LaCroix’s study included more than 6,000 women enrolled in the Women’s Health Initiative with an average age of 79 who wore an accelerometer on their waist to measure their physical activity for seven days in a row; these participants were followed for up to seven years for heart disease death.
This study was prospective, and half of the participants were African-American or Hispanic, stated LaCroix, noting that the use of an accelerometer to measure movement is a strength of the study. However, the study did not include men or people younger than 60, she said, calling for future research to examine step counts and other measures of daily activity across the adult age range among both men and women.
In another session, Joowon Lee, Ph.D., a researcher at Boston University (BU) in Boston, noted that higher levels of light physical activity are associated with lower risk of death from any cause.
According to the findings of BU’s study, older adults were 67 percent less likely to die of any cause if they were moderately or vigorously physically active for at least 150 minutes per week, (a goal recommended by the American Heart Association) compared to people who exercised less.
However, the researchers observed that, among the participants with an average age of 69, physical activity doesn’t have to be strenuous to be effective. Each 30-minute interval of light-intensity physical activities – such as doing household chores or casual walking – was associated with a 20 percent lower risk of dying from any cause, they said, noting that on the other hand, every additional 30-minutes of being sedentary was related to a 32 percent higher risk of dying from any cause.

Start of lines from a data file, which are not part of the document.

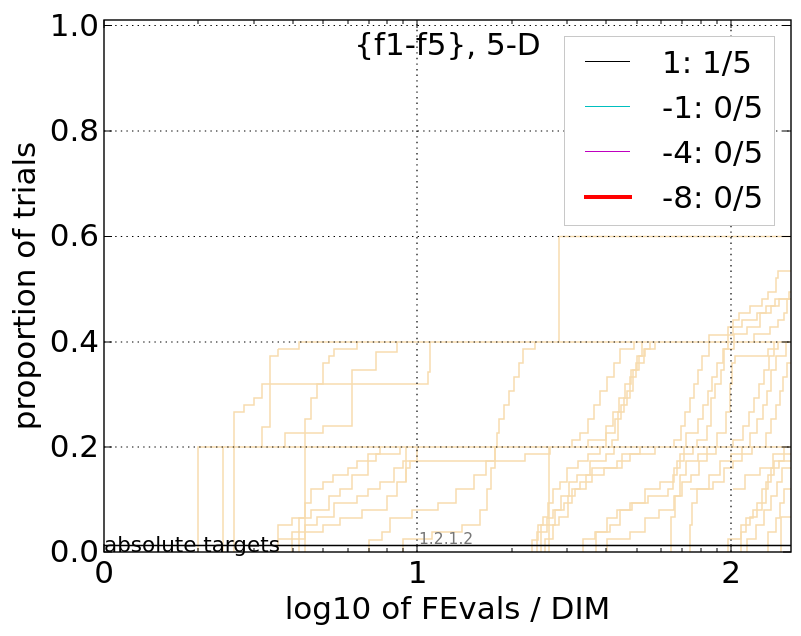
<!DOCTYPE html>
<html lang="en">
<head>
<meta charset="utf-8">
<title>Proportion of trials, {f1-f5}, 5-D</title>
<style>
:root {
  --paper: #fff;
  --ink: #000;
  --curve: #f7dcae;
  --note: #777;
  --legend-border: #c8c8c8;
  --target-1: #000;
  --target-2: #00bfbf;
  --target-3: #bf00bf;
  --target-4: #f00;
}
* { box-sizing: border-box; margin: 0; padding: 0; }
html, body { width: 801px; height: 636px; overflow: hidden; background: var(--paper); }
.chart {
  display: grid;
  grid-template-columns: 48px 56px 687px;
  grid-template-rows: 20px 532px 38px 36px;
  width: 801px;
  height: 636px;
  font: 31px/36px "DejaVu Sans", sans-serif;
  color: var(--ink);
  white-space: nowrap;
}
.y-title { grid-area: 2 / 1; place-self: center; transform: rotate(-90deg); }
.y-ticks {
  grid-area: 2 / 2;
  display: flex;
  flex-direction: column;
  justify-content: space-between;
  align-items: flex-end;
  margin: -13px 0 -17px;
  padding-right: 5px;
  list-style: none;
}
.x-ticks {
  grid-area: 3 / 3;
  display: flex;
  justify-content: space-between;
  margin: 0 40px 0 -20px;
  padding-top: 2px;
  list-style: none;
}
.x-ticks li { width: 40px; text-align: center; }
.x-title { grid-area: 4 / 3; text-align: center; }
.plot { grid-area: 2 / 3; position: relative; }
.plot-drawing { position: absolute; inset: 0; overflow: visible; }
.plot-title { position: absolute; top: 6px; left: 0; width: 100%; text-align: center; font: inherit; }
.targets-note { position: absolute; left: 0; top: 512px; font-size: 21.5px; line-height: 26px; }
.version-note { position: absolute; left: 315px; top: 510px; font-size: 15.5px; line-height: 18px; color: var(--note); }
.legend {
  position: absolute;
  left: 460px;
  top: 16px;
  width: 211px;
  height: 190px;
  padding: 2px 0 0 20px;
  border: 1.5px solid var(--legend-border);
  background: var(--paper);
  list-style: none;
}
.legend li { display: flex; align-items: center; gap: 32px; height: 45px; }
.swatch { width: 45px; height: 1.5px; background: var(--target-1); }
.swatch-2 { background: var(--target-2); }
.swatch-3 { background: var(--target-3); }
.swatch-4 { height: 4px; width: 48px; margin: 0 -1.5px; background: var(--target-4); }
.curves { fill: none; stroke: var(--curve); stroke-width: 1.5; }
.gridlines { fill: none; stroke: var(--ink); stroke-width: 1.2; stroke-dasharray: 1.4 4.2; }
.axis { fill: none; stroke: var(--ink); stroke-width: 1.4; }
.ticks { fill: none; stroke: var(--ink); stroke-width: 1; }
</style>
</head>
<body>
<main class="chart">
  <p class="y-title">proportion of trials</p>
  <ul class="y-ticks">
    <li>1.0</li><li>0.8</li><li>0.6</li><li>0.4</li><li>0.2</li><li>0.0</li>
  </ul>
  <section class="plot">
    <svg class="plot-drawing" width="687" height="532" viewBox="104 20 687 532" role="img" aria-label="Step curves of the proportion of trials over log10 of evaluations">
      <defs>
        <clipPath id="plot-area"><rect x="104" y="20" width="687" height="532"/></clipPath>
        <path id="minor-ticks" d="M198 0v4M254 0v4M293 0v4M323 0v4M348 0v4M369 0v4M387 0v4M403 0v4M512 0v4M567 0v4M606 0v4M637 0v4M661 0v4M682 0v4M701 0v4M717 0v4M104 0v8M417 0v8M731 0v8"/>
        <path id="value-ticks" d="M0 25.5h8M0 131h8M0 236.5h8M0 342h8M0 447h8M0 552h8"/>
      </defs>
      <g class="curves" clip-path="url(#plot-area)">
        <g id="plateaus">
          <path d="M198 552V447H791"/>
          <path d="M278 349H299V342H791"/>
          <path d="M559 342V236.5H791"/>
        </g>
        <g id="early-curves">
          <path d="M223 552V447"/>
          <path d="M234 552V412H244V405H254V398H262V384H428V372H430V342"/>
          <path d="M262 447V427H270V356H278V349"/>
          <path d="M285 447V433H323V426H352V370H376V352H397V342"/>
          <path d="M305 552V419H311V398H317V384H323V363H329V356H334V349H357V342"/>
        </g>
        <g id="lower-left-curves">
          <path d="M278 552V525H292V518H305V503H311V489H323V482H333V475H348V468H357V461H368V454H380V447"/>
          <path d="M278 539H292V532H299V518H311V510H329V496H340V489H352V475H368V461H376V454H400V447"/>
          <path d="M292 552V539H305V525H317V517H334V503H357V496H368V489H380V482H394V468H403V461H417V447"/>
          <path d="M299 552V532H323V525H340V518H362V510H387V496H397V482H406V468H410V461H525V454H550V447"/>
          <path d="M406 482V447"/>
          <path d="M369 552V540H382V532H390V518H412V510H438V503H456V489H474V475H486V461H495V447"/>
          <path d="M403 552V539H432V532H462V525H480V510H487V489H491V468H495V447H497V433H499V419H504V405H509V391H514V377H519V363H523V349H535V342"/>
        </g>
        <g id="middle-curves">
          <path d="M532 552V540H538V525H543V517H548V503H553V489H560V482H567V468H578V461H588V454H600V447"/>
          <path d="M537 552V532H547V518H553V510H561V496H569V482H577V475H590V461H606V454H614V447"/>
          <path d="M541 552V525H555V510H564V503H572V489H580V482H592V468H617V461H630V454H640V447"/>
          <path d="M545 552V539H553V525H559V517H568V496H575V489H586V475H604V468H622V454H655V447"/>
          <path d="M549 552V447"/>
          <path d="M572 447V440H580V433H588V419H594V405H600V391H607V377H614V363H620V349H634V342"/>
          <path d="M588 447V440H606V426H613V412H619V398H625V384H631V370H637V356H642V342"/>
          <path d="M606 447V433H615V419H621V405H627V391H633V370H639V356H645V349H655V342"/>
          <path d="M612 447V440H618V412H624V398H630V377H636V363H644V349H650V342"/>
        </g>
        <g id="lower-right-curves">
          <path d="M583 552V539H595V532H607V518H617V510H630V503H648V496H668V489H673V475H677V461H684V447"/>
          <path d="M596 552V532H610V525H620V510H632V503H645V489H660V482H674V468H680V454H693V447"/>
          <path d="M607 552V539H630V532H645V518H659V510H674V496H682V482H691V475H699V461H707V447"/>
          <path d="M671 552V517H675V496H680V475H686V461H698V454H716V447"/>
          <path d="M690 552V525H692V503H697V489H713V482H724V468H733V461H742V447"/>
          <path d="M690 489H709V475H720V461H731V454H752V447"/>
          <path d="M728 552V539H741V532H746V518H753V510H762V489H768V475H774V461H791"/>
          <path d="M741 552V525H750V517H757V503H766V482H771V468H779V461H784V447"/>
          <path d="M747 552V539H756V525H764V510H771V496H777V482H782V468H791"/>
          <path d="M733 489H745V475H760V468H773V454H791"/>
          <path d="M768 552V532H776V518H780V503H784V489H791"/>
          <path d="M781 552V517H791"/>
        </g>
        <g id="upper-right-curves">
          <path d="M674 447V440H681V426H685V412H690V398H694V384H698V370H702V356H709V335H733V320H739V313H750V306H762V299H768V292H776V278H778V271H791"/>
          <path d="M686 447V433H698V419H703V405H708V391H712V377H717V363H723V349H728V327H742V320H757V313H771V306H779V299H789V292H791"/>
          <path d="M697 447V440H707V426H711V398H715V384H721V370H724V349H734V334H747V327H760V313H766V306H775V299H791"/>
          <path d="M717 447V433H726V412H730V384H732V363H735V356H768V349H778V342"/>
          <path d="M733 447V440H743V426H749V412H754V398H759V384H764V370H769V356H774V342"/>
          <path d="M750 447V433H757V419H763V405H767V391H771V370H776V356H786V342"/>
          <path d="M766 447V433H771V419H776V405H780V391H783V377H787V363H791"/>
          <path d="M754 342V334H770V327H778V320H784V313H787V299H791"/>
        </g>
      </g>
      <path class="gridlines" d="M104 25.5H791M104 131H791M104 236.5H791M104 342H791M104 447H791M417 552V20M731 552V20"/>
      <path class="axis" d="M104 545.5H791"/>
      <rect class="axis" x="104" y="20" width="687" height="532"/>
      <g class="ticks">
        <use href="#minor-ticks" y="20"/>
        <use href="#minor-ticks" transform="translate(0 552) scale(1 -1)"/>
        <use href="#value-ticks" x="104"/>
        <use href="#value-ticks" x="783"/>
      </g>
    </svg>
    <h1 class="plot-title">{f1-f5}, 5-D</h1>
    <ul class="legend">
      <li><span class="swatch"></span>1: 1/5</li>
      <li><span class="swatch swatch-2"></span>-1: 0/5</li>
      <li><span class="swatch swatch-3"></span>-4: 0/5</li>
      <li><span class="swatch swatch-4"></span>-8: 0/5</li>
    </ul>
    <p class="targets-note">absolute targets</p>
    <p class="version-note">1.2.1.2</p>
  </section>
  <ul class="x-ticks">
    <li>0</li><li>1</li><li>2</li>
  </ul>
  <p class="x-title">log10 of FEvals / DIM</p>
</main>
</body>
</html>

“Promoting light-intensity physical activity and reducing sedentary time may be a more practical alternative among older adults,” said Joowon.
The BU research study, supported by the National Heart, Lung, and Blood Institute of the National Institutes of Health, evaluated physical activity levels of 1,262 participants from the ongoing Framingham Offspring Study. These participants were an average age of 69 (54 percent women), and they were instructed to wear a device that objectively measured physical activity for at least 10 hours a day, for at least four days a week between 2011 and 2014.
The researchers say that the strengths of this study include its large sample size and the use of a wearable device to objectively measure physical activity. However, the participants of the Framingham Offspring Study are white, so it is unclear if these findings would be consistent for other racial groups, they note.
Co-authors of the study are Nicole L. Spartano, Ph.D.; Ramachandran S. Vasan, M.D. and Vanessa Xanthakis Ph.D.